The Independent Self-Governing Trade Union ‘Solidarity’, or Polish Solidarność, is a trade union federation established in 1980 at the Gdańsk Shipyard in Poland under the leadership of Lech Walesa. Solidarity became the first independent labour union in the Soviet bloc, achieving a membership of more than nine million people by September 1981.
Solidarity was a broad social movement using the methods of civil resistance to advance workers’ rights and effect social change. Throughout 1981 Solidarity conducted a series of controlled strikes in its appeal for economic reforms, free elections, and for the involvement of trade unions in decision-making.
In December 1981 the Polish government imposed martial law in an attempt to stamp out the Solidarity movement. Its leaders were arrested, and the union was declared illegal and formally dissolved by parliament in October 1982. However, it continued as an underground organisation.
In 1988 renewed labour unrest spread across Poland, with government recognition of Solidarity among the demands. In April 1989 the government agreed to legalise Solidarity and allow it to participate in free elections. By the end of August a Solidarity-led coalition government was formed. In
December 1990 Walesa became the first freely-elected president of Poland in 50 years.
The donor of this badge, Peter Stanley, writes:
The turmoil in Poland was a big deal in the early 1980s, and many
people felt a great admiration for Lech Walesa and Jerzy Popieluszko

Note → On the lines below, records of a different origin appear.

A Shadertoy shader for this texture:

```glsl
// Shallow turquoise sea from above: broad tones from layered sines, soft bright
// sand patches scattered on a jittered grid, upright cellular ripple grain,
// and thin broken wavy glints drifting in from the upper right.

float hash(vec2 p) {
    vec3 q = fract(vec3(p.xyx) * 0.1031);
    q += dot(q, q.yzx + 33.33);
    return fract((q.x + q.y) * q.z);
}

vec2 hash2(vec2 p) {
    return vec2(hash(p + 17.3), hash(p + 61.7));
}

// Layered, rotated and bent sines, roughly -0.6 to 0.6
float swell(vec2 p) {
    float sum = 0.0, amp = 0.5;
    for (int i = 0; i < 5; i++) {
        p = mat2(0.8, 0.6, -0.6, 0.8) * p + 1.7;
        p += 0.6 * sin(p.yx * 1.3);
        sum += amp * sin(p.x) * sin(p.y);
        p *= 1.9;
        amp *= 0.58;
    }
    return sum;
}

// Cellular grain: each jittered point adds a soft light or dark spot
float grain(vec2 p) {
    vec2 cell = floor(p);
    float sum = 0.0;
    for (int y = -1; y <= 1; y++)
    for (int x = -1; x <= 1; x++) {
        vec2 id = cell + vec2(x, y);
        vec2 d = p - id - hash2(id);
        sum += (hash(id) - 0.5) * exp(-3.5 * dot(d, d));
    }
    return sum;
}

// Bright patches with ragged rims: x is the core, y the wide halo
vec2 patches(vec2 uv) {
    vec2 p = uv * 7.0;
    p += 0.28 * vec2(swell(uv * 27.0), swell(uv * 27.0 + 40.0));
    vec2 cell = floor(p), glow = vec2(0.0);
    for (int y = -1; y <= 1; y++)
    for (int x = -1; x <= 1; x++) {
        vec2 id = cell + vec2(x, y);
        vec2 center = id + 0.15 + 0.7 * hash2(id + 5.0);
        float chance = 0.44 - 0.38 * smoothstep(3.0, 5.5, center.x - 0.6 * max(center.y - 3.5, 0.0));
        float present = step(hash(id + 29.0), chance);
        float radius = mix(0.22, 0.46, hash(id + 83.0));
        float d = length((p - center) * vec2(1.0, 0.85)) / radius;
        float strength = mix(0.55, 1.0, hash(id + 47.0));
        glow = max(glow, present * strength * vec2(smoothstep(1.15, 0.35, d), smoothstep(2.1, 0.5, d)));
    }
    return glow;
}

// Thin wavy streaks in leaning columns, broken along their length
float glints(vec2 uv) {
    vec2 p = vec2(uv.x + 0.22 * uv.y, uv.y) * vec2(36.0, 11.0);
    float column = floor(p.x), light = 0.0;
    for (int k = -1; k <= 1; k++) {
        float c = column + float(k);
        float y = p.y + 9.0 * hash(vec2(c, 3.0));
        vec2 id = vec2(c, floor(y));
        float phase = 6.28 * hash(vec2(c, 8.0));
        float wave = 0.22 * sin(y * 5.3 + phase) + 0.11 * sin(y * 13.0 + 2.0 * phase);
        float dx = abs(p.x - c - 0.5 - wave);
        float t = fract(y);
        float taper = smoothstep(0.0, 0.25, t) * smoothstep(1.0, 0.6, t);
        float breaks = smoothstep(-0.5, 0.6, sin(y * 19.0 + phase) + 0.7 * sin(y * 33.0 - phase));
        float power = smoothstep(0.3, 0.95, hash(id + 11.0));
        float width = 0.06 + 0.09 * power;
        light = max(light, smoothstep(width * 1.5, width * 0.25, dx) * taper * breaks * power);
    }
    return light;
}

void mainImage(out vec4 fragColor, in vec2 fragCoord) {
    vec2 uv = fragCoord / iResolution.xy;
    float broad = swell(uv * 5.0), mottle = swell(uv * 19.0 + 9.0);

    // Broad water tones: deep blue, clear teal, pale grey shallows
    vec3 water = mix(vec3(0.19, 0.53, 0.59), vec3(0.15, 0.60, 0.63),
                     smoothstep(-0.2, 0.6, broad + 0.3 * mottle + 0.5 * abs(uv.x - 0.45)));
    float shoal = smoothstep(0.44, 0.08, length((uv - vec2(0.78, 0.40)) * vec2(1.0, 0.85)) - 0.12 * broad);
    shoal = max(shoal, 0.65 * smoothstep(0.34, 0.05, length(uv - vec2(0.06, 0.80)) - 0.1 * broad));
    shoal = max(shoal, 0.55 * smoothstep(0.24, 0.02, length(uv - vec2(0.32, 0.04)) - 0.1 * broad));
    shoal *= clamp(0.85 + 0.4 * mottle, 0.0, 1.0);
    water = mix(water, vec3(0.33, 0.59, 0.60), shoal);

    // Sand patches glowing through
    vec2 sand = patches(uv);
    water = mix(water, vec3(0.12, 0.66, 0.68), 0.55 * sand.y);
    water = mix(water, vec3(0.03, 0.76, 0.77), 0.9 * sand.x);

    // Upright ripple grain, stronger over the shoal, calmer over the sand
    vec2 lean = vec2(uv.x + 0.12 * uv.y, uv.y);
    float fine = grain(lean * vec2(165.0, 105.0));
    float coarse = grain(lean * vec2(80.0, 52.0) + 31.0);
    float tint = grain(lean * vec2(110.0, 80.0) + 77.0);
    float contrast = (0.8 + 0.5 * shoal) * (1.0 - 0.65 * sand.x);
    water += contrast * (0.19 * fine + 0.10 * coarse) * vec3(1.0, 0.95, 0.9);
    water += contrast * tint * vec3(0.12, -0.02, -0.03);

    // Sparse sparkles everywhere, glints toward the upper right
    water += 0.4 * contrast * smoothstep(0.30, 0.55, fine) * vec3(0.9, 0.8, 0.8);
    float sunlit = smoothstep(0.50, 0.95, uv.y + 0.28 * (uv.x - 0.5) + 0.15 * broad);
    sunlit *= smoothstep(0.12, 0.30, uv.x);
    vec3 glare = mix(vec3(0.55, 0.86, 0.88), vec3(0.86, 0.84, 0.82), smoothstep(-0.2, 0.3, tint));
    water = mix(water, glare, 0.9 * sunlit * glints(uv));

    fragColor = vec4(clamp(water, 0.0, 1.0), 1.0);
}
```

and the resistance against Poland’s martial law. I didn’t wear the
badge myself, though.